▶ Your objective: Up to and including the line that contains "o ambiente de<br>trabalho</div>", write out every line of the entries exactly, beginning with the first. Omit the pictures.

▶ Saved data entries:
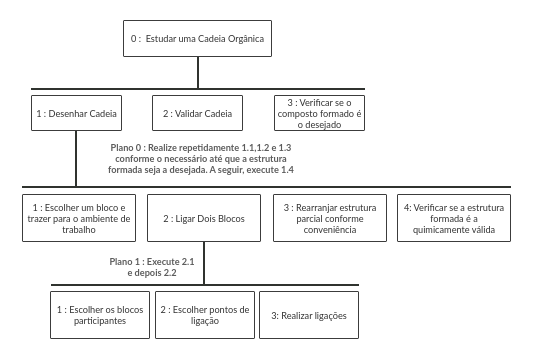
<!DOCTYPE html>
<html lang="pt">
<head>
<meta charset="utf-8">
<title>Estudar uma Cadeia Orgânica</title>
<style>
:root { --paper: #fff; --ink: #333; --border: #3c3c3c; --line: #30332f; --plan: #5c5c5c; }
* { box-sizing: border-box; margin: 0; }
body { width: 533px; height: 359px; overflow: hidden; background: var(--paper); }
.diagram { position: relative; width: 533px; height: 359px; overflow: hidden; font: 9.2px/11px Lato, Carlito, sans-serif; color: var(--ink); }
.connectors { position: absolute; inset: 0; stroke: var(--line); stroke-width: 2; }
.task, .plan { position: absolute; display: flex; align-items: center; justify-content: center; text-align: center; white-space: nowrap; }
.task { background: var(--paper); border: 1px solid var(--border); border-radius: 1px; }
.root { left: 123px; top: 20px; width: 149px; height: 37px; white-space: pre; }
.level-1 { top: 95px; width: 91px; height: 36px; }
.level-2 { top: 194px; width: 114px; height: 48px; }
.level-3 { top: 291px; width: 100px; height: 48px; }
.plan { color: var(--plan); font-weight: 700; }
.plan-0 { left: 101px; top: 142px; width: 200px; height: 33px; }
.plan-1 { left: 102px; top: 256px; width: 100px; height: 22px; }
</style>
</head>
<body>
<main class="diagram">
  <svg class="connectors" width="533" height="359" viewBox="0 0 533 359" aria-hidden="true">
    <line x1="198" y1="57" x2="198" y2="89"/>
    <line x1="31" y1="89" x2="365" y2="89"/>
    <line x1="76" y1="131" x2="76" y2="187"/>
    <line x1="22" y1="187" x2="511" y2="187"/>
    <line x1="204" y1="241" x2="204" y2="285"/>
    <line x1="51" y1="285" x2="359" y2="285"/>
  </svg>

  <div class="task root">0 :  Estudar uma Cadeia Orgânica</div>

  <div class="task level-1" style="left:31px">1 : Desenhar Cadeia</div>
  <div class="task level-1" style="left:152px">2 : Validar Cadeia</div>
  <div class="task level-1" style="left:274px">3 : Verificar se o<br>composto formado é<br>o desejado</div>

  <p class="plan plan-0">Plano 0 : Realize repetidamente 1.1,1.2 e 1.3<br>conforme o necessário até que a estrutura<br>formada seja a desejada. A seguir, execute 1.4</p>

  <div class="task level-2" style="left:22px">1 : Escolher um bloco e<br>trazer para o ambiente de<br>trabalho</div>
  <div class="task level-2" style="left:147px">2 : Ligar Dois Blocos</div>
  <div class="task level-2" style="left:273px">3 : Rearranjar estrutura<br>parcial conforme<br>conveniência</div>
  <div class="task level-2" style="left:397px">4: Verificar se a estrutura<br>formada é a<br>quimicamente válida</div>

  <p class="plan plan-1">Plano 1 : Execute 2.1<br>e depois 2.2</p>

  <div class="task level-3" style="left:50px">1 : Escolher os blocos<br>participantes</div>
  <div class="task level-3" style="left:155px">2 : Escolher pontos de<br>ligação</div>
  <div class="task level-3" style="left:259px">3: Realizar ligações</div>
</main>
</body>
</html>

▶ Reply:
<!DOCTYPE html>
<html lang="pt">
<head>
<meta charset="utf-8">
<title>Estudar uma Cadeia Orgânica</title>
<style>
:root { --paper: #fff; --ink: #333; --border: #3c3c3c; --line: #30332f; --plan: #5c5c5c; }
* { box-sizing: border-box; margin: 0; }
body { width: 533px; height: 359px; overflow: hidden; background: var(--paper); }
.diagram { position: relative; width: 533px; height: 359px; overflow: hidden; font: 9.2px/11px Lato, Carlito, sans-serif; color: var(--ink); }
.connectors { position: absolute; inset: 0; stroke: var(--line); stroke-width: 2; }
.task, .plan { position: absolute; display: flex; align-items: center; justify-content: center; text-align: center; white-space: nowrap; }
.task { background: var(--paper); border: 1px solid var(--border); border-radius: 1px; }
.root { left: 123px; top: 20px; width: 149px; height: 37px; white-space: pre; }
.level-1 { top: 95px; width: 91px; height: 36px; }
.level-2 { top: 194px; width: 114px; height: 48px; }
.level-3 { top: 291px; width: 100px; height: 48px; }
.plan { color: var(--plan); font-weight: 700; }
.plan-0 { left: 101px; top: 142px; width: 200px; height: 33px; }
.plan-1 { left: 102px; top: 256px; width: 100px; height: 22px; }
</style>
</head>
<body>
<main class="diagram">
  <svg class="connectors" width="533" height="359" viewBox="0 0 533 359" aria-hidden="true">
    <line x1="198" y1="57" x2="198" y2="89"/>
    <line x1="31" y1="89" x2="365" y2="89"/>
    <line x1="76" y1="131" x2="76" y2="187"/>
    <line x1="22" y1="187" x2="511" y2="187"/>
    <line x1="204" y1="241" x2="204" y2="285"/>
    <line x1="51" y1="285" x2="359" y2="285"/>
  </svg>

  <div class="task root">0 :  Estudar uma Cadeia Orgânica</div>

  <div class="task level-1" style="left:31px">1 : Desenhar Cadeia</div>
  <div class="task level-1" style="left:152px">2 : Validar Cadeia</div>
  <div class="task level-1" style="left:274px">3 : Verificar se o<br>composto formado é<br>o desejado</div>

  <p class="plan plan-0">Plano 0 : Realize repetidamente 1.1,1.2 e 1.3<br>conforme o necessário até que a estrutura<br>formada seja a desejada. A seguir, execute 1.4</p>

  <div class="task level-2" style="left:22px">1 : Escolher um bloco e<br>trazer para o ambiente de<br>trabalho</div>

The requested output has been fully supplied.